NAIFA Backs FINRA Examination of SEC-Registered Investment Advisers
FALLS CHURCH, VA (July 27, 2011) —The Board of Trustees of the National Association of Insurance and Financial Advisors (NAIFA) has voted unanimously to recommend that the Financial Industry Regulatory Authority (FINRA) serve as the self-regulatory organization (SRO) to conduct examinations of Securities and Exchange Commission-registered investment advisers.
In response to a directive in the Dodd-Frank Act, the SEC issued a staff study earlier this year about enhancing the investment adviser exam process and offered three options: authorize one or more SROs to examine advisers, impose fees on advisers to fund SEC exams, or authorize FINRA to examine dually registered advisers.
NAIFA believes the most efficient, cost-effective answer is to authorize FINRA to conduct all RIA exams. FINRA is already subject to SEC oversight, and it would be easier for FINRA to expand its current, substantial examination capabilities to cover RIAs than it would be to establish new SROs or significantly increase SEC exam programs.

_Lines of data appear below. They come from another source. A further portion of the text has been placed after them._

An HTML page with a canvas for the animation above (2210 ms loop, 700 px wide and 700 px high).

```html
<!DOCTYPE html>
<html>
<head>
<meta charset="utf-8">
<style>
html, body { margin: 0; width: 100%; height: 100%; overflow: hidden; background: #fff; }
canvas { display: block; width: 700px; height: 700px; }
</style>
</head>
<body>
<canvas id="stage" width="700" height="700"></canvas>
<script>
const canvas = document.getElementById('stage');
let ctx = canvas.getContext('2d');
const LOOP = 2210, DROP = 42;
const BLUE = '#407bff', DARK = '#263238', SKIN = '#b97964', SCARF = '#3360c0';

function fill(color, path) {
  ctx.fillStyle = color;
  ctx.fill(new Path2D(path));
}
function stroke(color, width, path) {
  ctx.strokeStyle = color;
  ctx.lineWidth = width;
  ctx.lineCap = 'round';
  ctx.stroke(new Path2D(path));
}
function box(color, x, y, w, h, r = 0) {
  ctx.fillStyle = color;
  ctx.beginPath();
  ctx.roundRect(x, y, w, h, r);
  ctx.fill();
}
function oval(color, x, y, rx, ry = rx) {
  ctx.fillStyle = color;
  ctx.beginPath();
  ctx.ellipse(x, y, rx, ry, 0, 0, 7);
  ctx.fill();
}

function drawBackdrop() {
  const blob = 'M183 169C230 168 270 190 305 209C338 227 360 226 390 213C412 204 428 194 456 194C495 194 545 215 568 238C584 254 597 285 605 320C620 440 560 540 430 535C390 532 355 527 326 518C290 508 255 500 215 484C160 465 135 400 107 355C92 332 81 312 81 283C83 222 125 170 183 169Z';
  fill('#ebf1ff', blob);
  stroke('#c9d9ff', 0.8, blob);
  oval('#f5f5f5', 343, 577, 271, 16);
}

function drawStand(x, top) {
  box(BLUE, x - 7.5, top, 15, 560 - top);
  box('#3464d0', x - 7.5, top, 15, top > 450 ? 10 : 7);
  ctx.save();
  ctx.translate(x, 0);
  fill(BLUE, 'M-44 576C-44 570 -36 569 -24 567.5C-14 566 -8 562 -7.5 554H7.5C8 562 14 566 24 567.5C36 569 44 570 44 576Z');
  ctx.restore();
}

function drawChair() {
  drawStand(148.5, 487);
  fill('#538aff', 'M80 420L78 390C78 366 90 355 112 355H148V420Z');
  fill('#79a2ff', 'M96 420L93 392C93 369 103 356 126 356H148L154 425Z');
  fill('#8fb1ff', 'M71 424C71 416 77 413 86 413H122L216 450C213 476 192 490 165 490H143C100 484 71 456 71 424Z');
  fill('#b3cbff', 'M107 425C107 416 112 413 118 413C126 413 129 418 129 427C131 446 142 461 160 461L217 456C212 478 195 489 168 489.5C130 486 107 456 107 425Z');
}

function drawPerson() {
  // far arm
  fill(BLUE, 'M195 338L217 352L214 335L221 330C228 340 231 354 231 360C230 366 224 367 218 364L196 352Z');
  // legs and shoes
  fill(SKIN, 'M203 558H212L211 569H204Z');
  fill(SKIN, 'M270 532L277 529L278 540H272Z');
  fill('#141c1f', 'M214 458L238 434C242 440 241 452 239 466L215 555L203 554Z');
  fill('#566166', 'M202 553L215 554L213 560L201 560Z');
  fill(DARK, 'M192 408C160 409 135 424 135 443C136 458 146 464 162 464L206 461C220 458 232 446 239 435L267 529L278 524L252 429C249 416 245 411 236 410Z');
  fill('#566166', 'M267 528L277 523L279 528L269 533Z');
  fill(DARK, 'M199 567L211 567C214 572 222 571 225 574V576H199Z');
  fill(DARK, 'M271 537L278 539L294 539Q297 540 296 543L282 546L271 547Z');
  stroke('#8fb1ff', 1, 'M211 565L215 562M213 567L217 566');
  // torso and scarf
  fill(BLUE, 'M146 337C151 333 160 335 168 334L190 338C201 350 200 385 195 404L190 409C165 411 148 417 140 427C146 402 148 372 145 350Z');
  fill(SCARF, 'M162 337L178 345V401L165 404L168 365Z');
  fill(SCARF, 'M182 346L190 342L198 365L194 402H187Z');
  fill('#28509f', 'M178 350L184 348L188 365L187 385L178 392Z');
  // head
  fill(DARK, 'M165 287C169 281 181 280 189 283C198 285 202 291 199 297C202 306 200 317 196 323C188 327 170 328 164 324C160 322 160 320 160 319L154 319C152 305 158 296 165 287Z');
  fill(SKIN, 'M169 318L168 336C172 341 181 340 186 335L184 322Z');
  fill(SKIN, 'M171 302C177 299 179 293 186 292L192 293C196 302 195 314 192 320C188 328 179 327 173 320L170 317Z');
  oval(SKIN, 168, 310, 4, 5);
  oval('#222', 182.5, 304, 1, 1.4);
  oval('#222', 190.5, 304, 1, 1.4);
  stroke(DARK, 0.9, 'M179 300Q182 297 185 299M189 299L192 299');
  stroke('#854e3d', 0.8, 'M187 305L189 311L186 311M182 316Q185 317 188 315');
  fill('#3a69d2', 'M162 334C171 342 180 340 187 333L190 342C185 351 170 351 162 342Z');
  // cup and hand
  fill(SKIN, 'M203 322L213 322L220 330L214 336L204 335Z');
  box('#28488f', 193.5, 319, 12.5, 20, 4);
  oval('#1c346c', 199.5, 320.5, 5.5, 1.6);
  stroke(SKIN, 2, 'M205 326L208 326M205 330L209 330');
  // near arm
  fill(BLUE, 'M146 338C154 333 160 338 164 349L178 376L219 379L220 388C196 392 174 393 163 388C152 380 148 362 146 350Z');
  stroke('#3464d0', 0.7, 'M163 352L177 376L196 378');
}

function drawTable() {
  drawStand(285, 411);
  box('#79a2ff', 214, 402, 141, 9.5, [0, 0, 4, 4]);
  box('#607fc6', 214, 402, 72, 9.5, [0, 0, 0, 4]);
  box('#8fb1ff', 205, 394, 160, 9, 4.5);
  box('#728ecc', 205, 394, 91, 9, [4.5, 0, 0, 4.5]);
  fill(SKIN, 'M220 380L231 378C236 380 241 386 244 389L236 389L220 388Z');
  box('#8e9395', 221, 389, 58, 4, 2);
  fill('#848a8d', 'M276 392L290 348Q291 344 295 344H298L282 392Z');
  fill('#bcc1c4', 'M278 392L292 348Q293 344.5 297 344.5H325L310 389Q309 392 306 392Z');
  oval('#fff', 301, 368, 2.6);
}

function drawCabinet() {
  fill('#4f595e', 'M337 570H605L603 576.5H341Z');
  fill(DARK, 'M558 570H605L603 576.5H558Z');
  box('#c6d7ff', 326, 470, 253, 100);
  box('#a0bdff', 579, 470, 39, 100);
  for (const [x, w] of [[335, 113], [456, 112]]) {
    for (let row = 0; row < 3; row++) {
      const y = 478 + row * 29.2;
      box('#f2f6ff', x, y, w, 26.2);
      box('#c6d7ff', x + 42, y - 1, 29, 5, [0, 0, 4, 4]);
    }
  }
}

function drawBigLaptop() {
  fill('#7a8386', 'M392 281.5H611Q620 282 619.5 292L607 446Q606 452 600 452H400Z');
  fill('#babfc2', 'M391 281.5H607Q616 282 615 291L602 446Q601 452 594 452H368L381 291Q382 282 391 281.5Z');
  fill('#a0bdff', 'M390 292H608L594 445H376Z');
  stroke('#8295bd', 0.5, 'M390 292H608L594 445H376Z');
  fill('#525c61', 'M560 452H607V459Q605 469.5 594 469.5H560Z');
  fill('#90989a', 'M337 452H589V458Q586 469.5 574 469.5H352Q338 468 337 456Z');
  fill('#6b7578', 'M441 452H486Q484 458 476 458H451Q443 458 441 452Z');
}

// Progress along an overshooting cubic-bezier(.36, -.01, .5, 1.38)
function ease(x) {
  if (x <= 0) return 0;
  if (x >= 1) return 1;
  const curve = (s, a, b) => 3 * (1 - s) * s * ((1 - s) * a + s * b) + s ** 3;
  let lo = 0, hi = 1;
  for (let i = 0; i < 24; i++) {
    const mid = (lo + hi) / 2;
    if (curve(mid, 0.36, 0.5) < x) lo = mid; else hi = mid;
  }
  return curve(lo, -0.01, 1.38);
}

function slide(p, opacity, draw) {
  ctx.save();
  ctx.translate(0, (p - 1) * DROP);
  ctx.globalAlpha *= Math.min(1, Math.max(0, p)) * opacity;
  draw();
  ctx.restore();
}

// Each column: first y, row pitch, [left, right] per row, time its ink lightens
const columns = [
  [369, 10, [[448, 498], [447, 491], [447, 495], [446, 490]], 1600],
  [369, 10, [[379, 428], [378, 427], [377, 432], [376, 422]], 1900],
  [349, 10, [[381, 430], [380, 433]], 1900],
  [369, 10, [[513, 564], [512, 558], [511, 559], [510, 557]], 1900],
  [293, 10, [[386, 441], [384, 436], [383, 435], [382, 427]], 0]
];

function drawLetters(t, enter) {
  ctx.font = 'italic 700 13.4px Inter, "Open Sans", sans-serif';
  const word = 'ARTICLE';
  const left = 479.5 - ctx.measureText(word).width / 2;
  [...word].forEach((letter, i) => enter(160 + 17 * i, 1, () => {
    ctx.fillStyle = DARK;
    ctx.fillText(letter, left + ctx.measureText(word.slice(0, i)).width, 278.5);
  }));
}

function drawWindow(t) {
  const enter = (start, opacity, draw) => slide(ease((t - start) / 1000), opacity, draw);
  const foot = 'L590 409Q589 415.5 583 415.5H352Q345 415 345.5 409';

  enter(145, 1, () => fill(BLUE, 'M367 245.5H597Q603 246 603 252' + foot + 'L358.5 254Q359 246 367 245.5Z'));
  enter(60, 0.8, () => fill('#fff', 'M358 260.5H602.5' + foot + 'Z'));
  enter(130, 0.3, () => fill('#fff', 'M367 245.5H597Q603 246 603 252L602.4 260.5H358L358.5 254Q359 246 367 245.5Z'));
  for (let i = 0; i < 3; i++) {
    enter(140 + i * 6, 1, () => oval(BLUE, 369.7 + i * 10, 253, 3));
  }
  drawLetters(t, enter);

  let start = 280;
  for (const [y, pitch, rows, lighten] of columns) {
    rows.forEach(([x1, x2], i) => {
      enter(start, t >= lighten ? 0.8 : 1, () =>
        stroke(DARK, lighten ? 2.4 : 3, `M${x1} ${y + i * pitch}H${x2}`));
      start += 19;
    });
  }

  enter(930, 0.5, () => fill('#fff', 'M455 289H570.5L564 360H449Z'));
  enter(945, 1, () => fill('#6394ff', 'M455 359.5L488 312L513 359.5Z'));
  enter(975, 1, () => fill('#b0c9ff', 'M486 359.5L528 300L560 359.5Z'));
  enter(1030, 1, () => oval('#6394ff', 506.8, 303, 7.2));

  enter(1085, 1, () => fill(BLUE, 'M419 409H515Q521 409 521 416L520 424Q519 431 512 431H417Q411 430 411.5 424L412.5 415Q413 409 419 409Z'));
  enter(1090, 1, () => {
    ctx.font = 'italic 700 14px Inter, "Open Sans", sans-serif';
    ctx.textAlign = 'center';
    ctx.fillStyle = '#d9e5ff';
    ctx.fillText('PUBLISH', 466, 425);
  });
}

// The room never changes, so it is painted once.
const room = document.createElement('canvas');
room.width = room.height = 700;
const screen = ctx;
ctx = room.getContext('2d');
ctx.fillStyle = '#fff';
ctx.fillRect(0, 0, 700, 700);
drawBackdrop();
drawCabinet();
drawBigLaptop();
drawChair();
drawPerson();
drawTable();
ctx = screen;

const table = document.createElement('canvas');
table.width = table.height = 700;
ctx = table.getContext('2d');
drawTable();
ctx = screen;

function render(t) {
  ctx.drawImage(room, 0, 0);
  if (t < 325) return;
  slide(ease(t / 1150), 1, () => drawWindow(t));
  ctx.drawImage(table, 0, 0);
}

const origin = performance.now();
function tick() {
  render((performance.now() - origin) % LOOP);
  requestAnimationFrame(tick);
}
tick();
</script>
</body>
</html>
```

“NAIFA supports reasonable examinations to ensure that financial professionals are complying with the law. Statistics have made it very clear that investment adviser examinations are not occurring with sufficient frequency. Because NAIFA members are already subject to comprehensive broker-dealer regulations, engaging FINRA to examine SEC-registered investment advisers will be the most efficient option for dually-registered NAIFA Members” said NAIFA President Terry K. Headley.
In written comments to the SEC on a related Dodd-Frank subject, NAIFA reported that FINRA examines 55 percent of broker-dealers each year. In contrast, the SEC has reported that only 9 percent of RIAs face SEC examinations annually and a full one-third of RIAs have never been examined. The SEC has stated that it lacks the necessary funding to effectively increase its oversight and examination of RIAs.
NAIFA’s comments were written in response to the Dodd-Frank requirement that the SEC examine how the suitability standard governing broker-dealers is applied and enforced relative to the fiduciary standard governing investment advisers.
Approximately 27 percent of NAIFA members are investment adviser representatives according to a survey conducted by LIMRA International. Of these, nearly all are dually-registered as registered representatives of broker-dealers, and thus, already subject to FINRA regulatory oversight. Only 1 percent of NAIFA members are registered investment advisers not currently under FINRA’s regulatory jurisdiction.
In addition, most NAIFA members are community-based small business owners, who provide affordable insurance and financial services to the middle-income market. They are also some of the most comprehensively regulated individuals in the financial services industry.
“Our goal in supporting FINRA as the SRO is to achieve efficiencies and avoid unnecessary duplication in the examination of dually-registered NAIFA Members,” Headley said. “Simultaneous broker-dealer and registered investment adviser examinations would be less burdensome and intrusive than having to submit to different exams at different times in order to comply with different regulators. It just makes sense, in order to achieve cost-effectiveness and reduce the potential for an overlapping examination process.”
About NAIFA: NAIFA comprises more than 600 state and local associations representing the interests of approximately 200,000 agents and their associates nationwide. NAIFA members focus their practices on one or more of the following: life insurance and annuities, health insurance and employee benefits, multiline, and financial advising and investments. The Association’s mission is to advocate for a positive legislative and regulatory environment, enhance business and professional skills, and promote the ethical conduct of its members.